I just know it
"What are you here for, Miss?" he asks me
with a stern and not very welcoming expression.
"Visiting a friend
." I give him my most innocent and honest face, I hope.
"How long do you plan to stay?"
"No longer than 3 months." That seems like the right answer. I don’t think I’m legally allowed to stay here longer than that. Fortunately, he seems satisfied, and instead of calling the cavalry to take me to prison (along with my wild imagination), he stamps my passport and hands it back, dismissing me.
I grab it and practically run through the gate, glad to be done with this part of my journey.
. Now all that’s left is to grab my luggage and meet up with my friends and start enjoying freedom.

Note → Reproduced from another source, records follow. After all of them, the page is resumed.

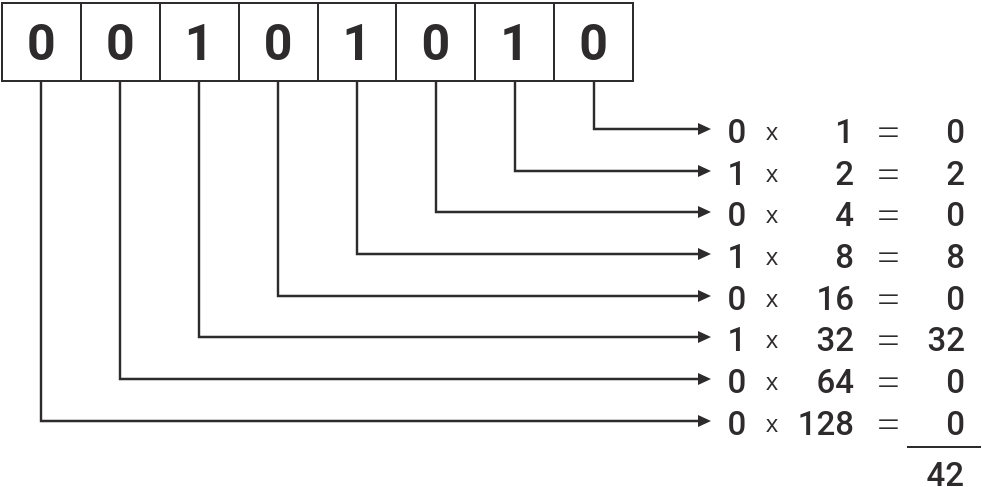
<!DOCTYPE html>
<html lang="en">
<head>
<meta charset="utf-8">
<title>Binary to decimal conversion</title>
<style>
:root { --ink: #2d2b2c; --paper: #ffffff; }
* { box-sizing: border-box; margin: 0; padding: 0; }
body { width: 982px; height: 487px; overflow: hidden; background: var(--paper); }
.diagram { position: relative; width: 982px; height: 487px; overflow: hidden; color: var(--ink); font-family: Roboto, sans-serif; }
.bits { position: absolute; left: 1px; top: 2px; width: 633px; height: 80px; display: grid; grid-template-columns: repeat(8, 1fr); border: 1.5px solid var(--ink); border-width: 2px 1px; list-style: none; }
.bits li { display: flex; align-items: center; justify-content: center; border: solid var(--ink); border-width: 0 1px; font-size: 50px; line-height: 1; font-weight: 700; padding-top: 2px; }
.connectors { position: absolute; left: 0; top: 0; }
.connectors .wires { fill: none; stroke: var(--ink); stroke-width: 2.4; }
.connectors .heads { fill: var(--ink); }
.products { position: absolute; left: 717px; top: 111px; width: 248px; list-style: none; }
.products li { display: grid; grid-template-columns: 40px 30px 67px 69px 42px; height: 41.7px; align-items: center; line-height: 41.7px; font-size: 33px; font-weight: 500; white-space: nowrap; }
.bit { text-align: center; }
.weight, .value { text-align: right; }
.times { font: 400 24px/41.7px "Open Sans", sans-serif; text-align: center; position: relative; top: -1px; }
.equals { font: 300 40px/41.7px "Open Sans", sans-serif; text-align: center; position: relative; top: -1px; }
.total { position: absolute; left: 907px; top: 446px; width: 74px; height: 41px; border-top: 2.4px solid var(--ink); padding-right: 17px; text-align: right; font-size: 33px; font-weight: 500; line-height: 53px; }
</style>
</head>
<body>
<main class="diagram">
<ol class="bits"><li>0</li><li>0</li><li>1</li><li>0</li><li>1</li><li>0</li><li>1</li><li>0</li></ol>
<svg class="connectors" width="982" height="487" viewBox="0 0 982 487" aria-hidden="true">
<defs><polygon id="arrowhead" points="698,-6 711,0 698,6"/></defs>
<g class="wires">
<path d="M594 82V129H700"/>
<path d="M515 82V171H700"/>
<path d="M436 82V212H700"/>
<path d="M357 82V254H700"/>
<path d="M278 82V296H700"/>
<path d="M199 82V337H700"/>
<path d="M120 82V379H700"/>
<path d="M41 82V421H700"/>
</g>
<g class="heads">
<use href="#arrowhead" y="129"/><use href="#arrowhead" y="171"/><use href="#arrowhead" y="212"/><use href="#arrowhead" y="254"/><use href="#arrowhead" y="296"/><use href="#arrowhead" y="337"/><use href="#arrowhead" y="379"/><use href="#arrowhead" y="421"/>
</g>
</svg>
<ul class="products">
<li><span class="bit">0</span><span class="times">x</span><span class="weight">1</span><span class="equals">=</span><span class="value">0</span></li>
<li><span class="bit">1</span><span class="times">x</span><span class="weight">2</span><span class="equals">=</span><span class="value">2</span></li>
<li><span class="bit">0</span><span class="times">x</span><span class="weight">4</span><span class="equals">=</span><span class="value">0</span></li>
<li><span class="bit">1</span><span class="times">x</span><span class="weight">8</span><span class="equals">=</span><span class="value">8</span></li>
<li><span class="bit">0</span><span class="times">x</span><span class="weight">16</span><span class="equals">=</span><span class="value">0</span></li>
<li><span class="bit">1</span><span class="times">x</span><span class="weight">32</span><span class="equals">=</span><span class="value">32</span></li>
<li><span class="bit">0</span><span class="times">x</span><span class="weight">64</span><span class="equals">=</span><span class="value">0</span></li>
<li><span class="bit">0</span><span class="times">x</span><span class="weight">128</span><span class="equals">=</span><span class="value">0</span></li>
</ul>
<p class="total">42</p>
</main>
</body>
</html>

I walk through the gates separating passengers from family and friends waiting on arriving travelers and quickly scan the crowd for my friend. It’s been 5 or 6 years since I’ve seen Emilia in person, even though we’ve kept a close correspondence online, but I spot her quickly enough and a huge smile spreads across my face.
She squeals in delight when she sees me. She and two other girls who I
’ve only met through the Internet and are her best friends, Lára (Laura) and Sóley (Sole-Ay), come and attack me in a huge hug.
’re obviously as excited as I am about this whole trip, and it really puts me at ease. There is a comfortable air about us as we laugh and talk over each other with quick introductions. Lára has a super posh accent and I wish that she narrated my life for me. Sóley also has a seriously beautiful accent that I’ve come to adore.
All three girls offer to help me with my luggage
as we head out the front doors of the airport. I pause for a second and my mind reels at the realization that it is technically sometime around one in the morning (I think) and the orb of the sun is just barely kissing the horizon.
All the colors in the sky seem so much stronger, brighter, and more beautiful here. Red flows into fuchsia, orange, and pink, only to collide with the clouds and
ocean in an explosion of color and reflected light.
’s a bit brisk. There’s a biting wind and I have to bundle my light jacket closer to my body as we walk quickly to Emilia’s car. Loose strands of my hair whip around my face and I’m struggling to keep them tucked behind my ears.
It seems like there
’s just barely enough room for all of us in her little blue, two-door Honda Civic, especially with all of my luggage jam-packed in the trunk. Soon we’ve paid our parking fee and are driving on a highway, surrounded on both sides by vast barren land. Emilia explains that we are now leaving Keflavík, which is one of the bigger, better known towns in this country.
To my left is the sparkling ocean
. The land meets the sea with pools of water trapped from the low tide in black lava formations that flowed and stopped there so long ago. To my right, far into the distance, I can see a gorgeous mountainscape. They are gagged and dangerous looking and some are topped with snow. Clouds are so low that they float heavily on the mountains.
My mind is racing
and trying to catch up to reality. I feel like I’ve been caught up in a whirlwind of surrealism and dreams. Just these first few moments of being on the road have already blown my eyeballs into visionary bliss. After four long and difficult years, I can’t believe I’ve finally made it to the place that I’ve dreamt of.